He’s a slower starter, posting a .766 OPS for his career in March/April and at least an .835 OPS every other month. But this year has been a wildly slow start even for Bregman’s standards.
He’s hitting .240 with a below-average .719 OPS and 99 OPS+. Both of those numbers have come up in the last couple of weeks with a .333 average and .868 OPS in his last 12 games.
While it’s safe to anticipate Bregman has a big second-half as he usually does, is there a way to jumpstart his production this year?
Dusty Baker may have already found it. Baker has toyed with his line throughout the season, but the recent iteration he’s found seems to be the best solution. Jeremy Peña is back doing damage in the two-hole and Alex Bregman is back to giving opposing pitchers fits while batting cleanup.
Bregman has hit this season in exclusively the second and fourth spots. As a two-hitter, Bregman is hitting .231 with a .699 OPS. When batting cleanup, Bregman is hitting .282 with an .804 OPS. His slugging jumps from .361 to .487 in the-four hole.
Teams are forced to pitch to Bregman when he’s sandwiched between Alvarez and Tucker. When Abreu was batting cleanup, teams could nibble around Bregman and Alvarez. Bregman took his walks, but rarely did damage.
These averages are in line with his career splits. For his career, Bregman is a .318 hitter with a .990 OPS. Some of those numbers came in his MVP-caliber 2019 season, but just last year Bregman hit .293 with an .896 OPS hitting cleanup compared to a .226 average and .738 OPS anywhere else in the lineup.

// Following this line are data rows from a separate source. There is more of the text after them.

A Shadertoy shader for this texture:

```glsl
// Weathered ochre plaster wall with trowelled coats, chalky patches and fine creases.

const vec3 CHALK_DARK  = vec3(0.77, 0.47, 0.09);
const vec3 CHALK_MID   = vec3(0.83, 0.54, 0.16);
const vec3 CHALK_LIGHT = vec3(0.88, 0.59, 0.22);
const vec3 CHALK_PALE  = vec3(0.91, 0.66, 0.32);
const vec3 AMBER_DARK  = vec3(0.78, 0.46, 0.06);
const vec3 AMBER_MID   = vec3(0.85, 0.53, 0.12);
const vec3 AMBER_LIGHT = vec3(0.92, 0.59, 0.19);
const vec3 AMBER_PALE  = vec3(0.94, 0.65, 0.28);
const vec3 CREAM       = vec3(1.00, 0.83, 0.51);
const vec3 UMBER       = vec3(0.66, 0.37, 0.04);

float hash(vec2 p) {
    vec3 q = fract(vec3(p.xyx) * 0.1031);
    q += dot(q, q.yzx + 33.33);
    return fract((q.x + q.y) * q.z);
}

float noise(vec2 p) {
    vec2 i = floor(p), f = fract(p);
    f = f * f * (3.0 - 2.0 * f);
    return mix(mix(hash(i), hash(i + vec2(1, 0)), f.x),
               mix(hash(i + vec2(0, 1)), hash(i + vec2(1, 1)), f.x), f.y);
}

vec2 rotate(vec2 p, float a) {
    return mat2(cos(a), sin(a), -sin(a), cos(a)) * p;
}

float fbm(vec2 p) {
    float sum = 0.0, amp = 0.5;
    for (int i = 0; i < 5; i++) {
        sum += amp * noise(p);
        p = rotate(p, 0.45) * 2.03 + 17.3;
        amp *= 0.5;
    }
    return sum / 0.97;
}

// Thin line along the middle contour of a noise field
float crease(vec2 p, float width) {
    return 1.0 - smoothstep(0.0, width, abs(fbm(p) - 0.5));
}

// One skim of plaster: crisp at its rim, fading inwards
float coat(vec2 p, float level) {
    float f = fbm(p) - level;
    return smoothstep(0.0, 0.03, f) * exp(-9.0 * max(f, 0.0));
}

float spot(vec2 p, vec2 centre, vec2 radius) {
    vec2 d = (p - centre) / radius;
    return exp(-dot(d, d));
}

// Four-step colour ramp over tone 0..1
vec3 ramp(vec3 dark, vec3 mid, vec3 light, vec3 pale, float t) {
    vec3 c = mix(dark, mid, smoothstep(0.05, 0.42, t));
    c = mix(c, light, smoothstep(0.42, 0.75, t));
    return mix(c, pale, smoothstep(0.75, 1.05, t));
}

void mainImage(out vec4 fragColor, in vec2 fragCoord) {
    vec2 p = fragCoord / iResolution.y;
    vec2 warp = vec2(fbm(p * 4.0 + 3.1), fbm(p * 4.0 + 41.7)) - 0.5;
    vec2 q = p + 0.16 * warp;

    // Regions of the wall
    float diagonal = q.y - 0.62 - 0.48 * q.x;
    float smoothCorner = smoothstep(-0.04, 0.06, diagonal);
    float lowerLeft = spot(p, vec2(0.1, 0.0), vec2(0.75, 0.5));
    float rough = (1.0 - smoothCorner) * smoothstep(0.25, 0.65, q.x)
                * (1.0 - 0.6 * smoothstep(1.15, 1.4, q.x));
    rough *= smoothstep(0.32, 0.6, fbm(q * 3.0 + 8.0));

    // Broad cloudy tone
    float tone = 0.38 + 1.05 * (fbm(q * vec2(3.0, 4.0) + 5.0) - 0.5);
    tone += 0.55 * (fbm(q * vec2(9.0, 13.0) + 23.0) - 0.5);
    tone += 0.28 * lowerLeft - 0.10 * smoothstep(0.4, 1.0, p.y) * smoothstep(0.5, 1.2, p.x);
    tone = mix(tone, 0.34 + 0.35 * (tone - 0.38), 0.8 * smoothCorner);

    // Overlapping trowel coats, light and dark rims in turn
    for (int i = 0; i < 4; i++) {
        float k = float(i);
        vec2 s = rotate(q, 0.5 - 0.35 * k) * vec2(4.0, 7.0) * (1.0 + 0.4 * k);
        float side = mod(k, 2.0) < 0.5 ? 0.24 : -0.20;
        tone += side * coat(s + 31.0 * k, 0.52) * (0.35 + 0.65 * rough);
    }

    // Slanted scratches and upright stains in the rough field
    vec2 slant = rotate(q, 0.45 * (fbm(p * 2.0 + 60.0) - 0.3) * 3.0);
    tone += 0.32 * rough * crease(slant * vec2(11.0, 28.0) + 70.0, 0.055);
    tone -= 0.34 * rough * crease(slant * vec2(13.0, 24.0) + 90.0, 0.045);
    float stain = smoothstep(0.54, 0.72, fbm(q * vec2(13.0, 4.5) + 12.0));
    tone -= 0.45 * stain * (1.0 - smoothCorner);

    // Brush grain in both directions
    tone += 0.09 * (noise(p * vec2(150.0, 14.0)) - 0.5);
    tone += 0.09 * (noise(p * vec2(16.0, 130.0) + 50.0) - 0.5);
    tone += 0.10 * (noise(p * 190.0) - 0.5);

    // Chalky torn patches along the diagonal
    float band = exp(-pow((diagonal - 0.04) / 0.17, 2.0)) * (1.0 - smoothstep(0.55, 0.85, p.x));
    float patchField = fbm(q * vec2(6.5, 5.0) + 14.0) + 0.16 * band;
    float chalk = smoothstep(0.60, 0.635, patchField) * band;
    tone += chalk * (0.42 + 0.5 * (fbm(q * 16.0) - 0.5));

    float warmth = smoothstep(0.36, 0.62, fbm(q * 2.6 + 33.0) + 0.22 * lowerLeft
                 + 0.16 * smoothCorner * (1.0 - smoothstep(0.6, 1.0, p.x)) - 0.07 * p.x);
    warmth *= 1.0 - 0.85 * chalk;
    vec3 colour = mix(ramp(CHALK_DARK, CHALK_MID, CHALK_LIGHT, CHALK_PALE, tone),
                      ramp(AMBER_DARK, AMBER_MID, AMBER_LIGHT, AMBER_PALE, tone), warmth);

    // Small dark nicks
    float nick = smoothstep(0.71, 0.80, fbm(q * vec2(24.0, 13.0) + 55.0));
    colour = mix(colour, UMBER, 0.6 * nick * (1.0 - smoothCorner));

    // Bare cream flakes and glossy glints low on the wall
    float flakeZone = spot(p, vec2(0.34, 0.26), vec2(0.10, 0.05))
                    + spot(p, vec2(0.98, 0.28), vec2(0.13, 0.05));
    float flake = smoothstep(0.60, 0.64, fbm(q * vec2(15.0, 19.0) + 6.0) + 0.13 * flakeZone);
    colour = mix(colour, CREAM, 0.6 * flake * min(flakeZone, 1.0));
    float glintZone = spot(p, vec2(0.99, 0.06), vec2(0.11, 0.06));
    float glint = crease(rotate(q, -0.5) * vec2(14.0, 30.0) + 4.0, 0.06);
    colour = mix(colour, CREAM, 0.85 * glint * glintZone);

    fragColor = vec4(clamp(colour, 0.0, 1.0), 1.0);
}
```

In order to get the best version of Alex Bregman, and as a byproduct the best version of the Astros, Alex Bregman needs to be the cleanup hitter.